How about the sales tax? The Tax Foundation reports that in 2014 Vermont ranked 34th in the nation in sales tax rates. Our sales tax burden is well below the national average.

Do you wince every time you pull up to a gas pump and see the listed price? How much of that goes to the state and how does Vermont compare to the rest of the US? The Tax Foundation tells us that Vermont taxes gasoline at 26.7¢ per gallon, giving us the 23rd highest rate in the nation.

If we rank 25th in income taxes, 34th in sales tax and 23rd in gasoline tax, how do we end up ranked 9th in total tax burden?

The answer is the property tax.

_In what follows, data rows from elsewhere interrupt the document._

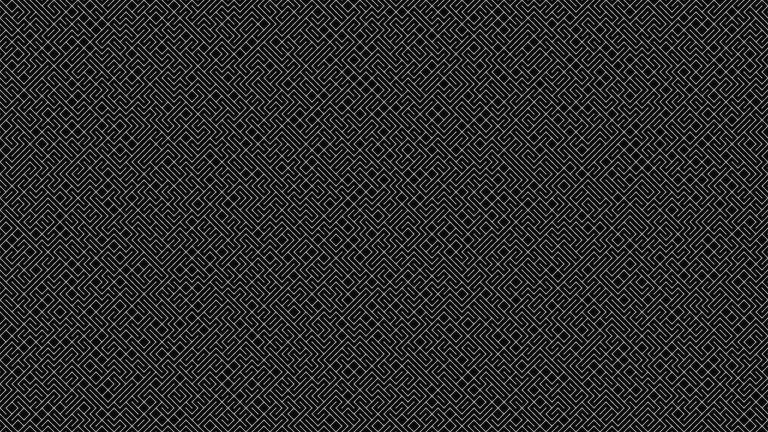
Give the GLSL for this pattern, as a Shadertoy shader.

```glsl
// A fine maze of pale diagonal strokes on near-black: each square cell
// holds one of its two diagonals, picked by a hash. Strokes are capped
// segments, antialiased by pixel footprint with a soft fringe at the joints.

// Random value in 0..1 for a cell
float cellHash(vec2 cell) {
    uvec2 q = uvec2(ivec2(cell) + 4096) * uvec2(1597u, 3812u + 201u);
    uint n = (q.x ^ (q.y << 7)) * 747796u + 28913u;
    n = (n ^ (n >> 15)) * 2246822u + q.y;
    n = (n ^ (n >> 13)) * 3266489u;
    n ^= n >> 16;
    return float(n & 65535u) / 65536.0;
}

// x: distance to the stroke, y: 0 at its middle and 1 at its ends
vec2 strokeField(vec2 fromCenter, float slope) {
    vec2 halfStroke = vec2(0.5, 0.5 * slope);
    float along = clamp(dot(fromCenter, halfStroke) / 0.5, -1.0, 1.0);
    return vec2(length(fromCenter - along * halfStroke), abs(along));
}

// Share of a pixel covered by a thin stroke
float strokeCoverage(float dist, float pixel) {
    float halfWidth = 0.053;
    float outer = clamp((halfWidth - dist) / pixel + 0.5, 0.0, 1.0);
    float inner = clamp((-halfWidth - dist) / pixel + 0.5, 0.0, 1.0);
    return outer - inner;
}

void mainImage(out vec4 fragColor, in vec2 fragCoord) {
    // 128 cells across the canvas
    float pixel = 128.0 / iResolution.x;
    vec2 p = fragCoord * pixel;
    vec2 home = floor(p);

    // Strongest stroke and fringe among this cell and its neighbours
    float core = 0.0;
    float fringe = 0.0;
    for (int j = -1; j <= 1; j++) {
        for (int i = -1; i <= 1; i++) {
            vec2 cell = home + vec2(i, j);
            float slope = cellHash(cell) < 0.5 ? -1.0 : 1.0;
            vec2 stroke = strokeField(p - cell - 0.5, slope);
            core = max(core, strokeCoverage(stroke.x, pixel));
            float halo = 1.0 - smoothstep(0.8, 1.3, stroke.x / pixel);
            fringe = max(fringe, 0.22 * stroke.y * halo);
        }
    }

    // Merge stroke and fringe, slightly brighter where they overlap
    float ink = max(core, fringe) + 0.15 * min(core, fringe);
    vec3 ground = vec3(0.04);
    vec3 line = vec3(0.87);
    fragColor = vec4(mix(ground, line, min(ink, 1.0)), 1.0);
}
```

The news is bad no matter how you slice it.

If you look at property taxes in terms of percentage of median home value, Vermont comes in 9th highest at 1.59%.2

In 2011 Vermont was 5th highest state in property taxes per resident.

It gets worse. If you consider property tax as percentage of income, Vermont ranks 2nd highest at 10.5%.
Ironically, some of the problem lies in Vermont’s strong housing market. In 2012 Vermont’s median home value was $216,900 compared with the national median of $171,900. From 2007 to 2012, homes values in Vermont increased 5.6% while in the nation they decreased by 11%. Prudent Vermont lenders and frugal homeowners avoided the housing crash and are paying for it with a higher property tax burden.

Our property taxes are too high and we deserve relief.

And that is largely a local issue, since the bulk of property taxes are set by each community to pay for schools and municipalities. This is one tax over which local voters have some control.

What is the answer?
It’s easy to say to cut taxes, but that is too simplistic. If you had this problem with your household budget, you would look at two approaches: cut expenses and increase income. The second is harder to do than the first. And when you cut expenses, you make hard choices in deciding what you can do with less of or even without.

You have the same two options with property taxes, but there is also a third: redistribution. We can look at where to cut, and we can explore bringing more money into the community. We can also explore finding other ways to fund our schools, pave our city streets, and provide other municipal services. It takes will and creativity on the part of our managers and local boards. The people will have to make the final decisions with their ballots.

Voters should also look at their property tax bills to see the split between the school tax and the municipal tax to see which one is costing them more. In Barre City, the split between the school and the municipal portions of the property tax is interesting and unique. In 2011, Barre City ranked 266th in per pupil spending.3 Spaulding High School was dead last. That is reflected in the relatively low school tax rate on the bill. Barre City’s municipal tax was the 3rd highest in the state.4 The property tax burden in our community is lopsided on the side of the municipality.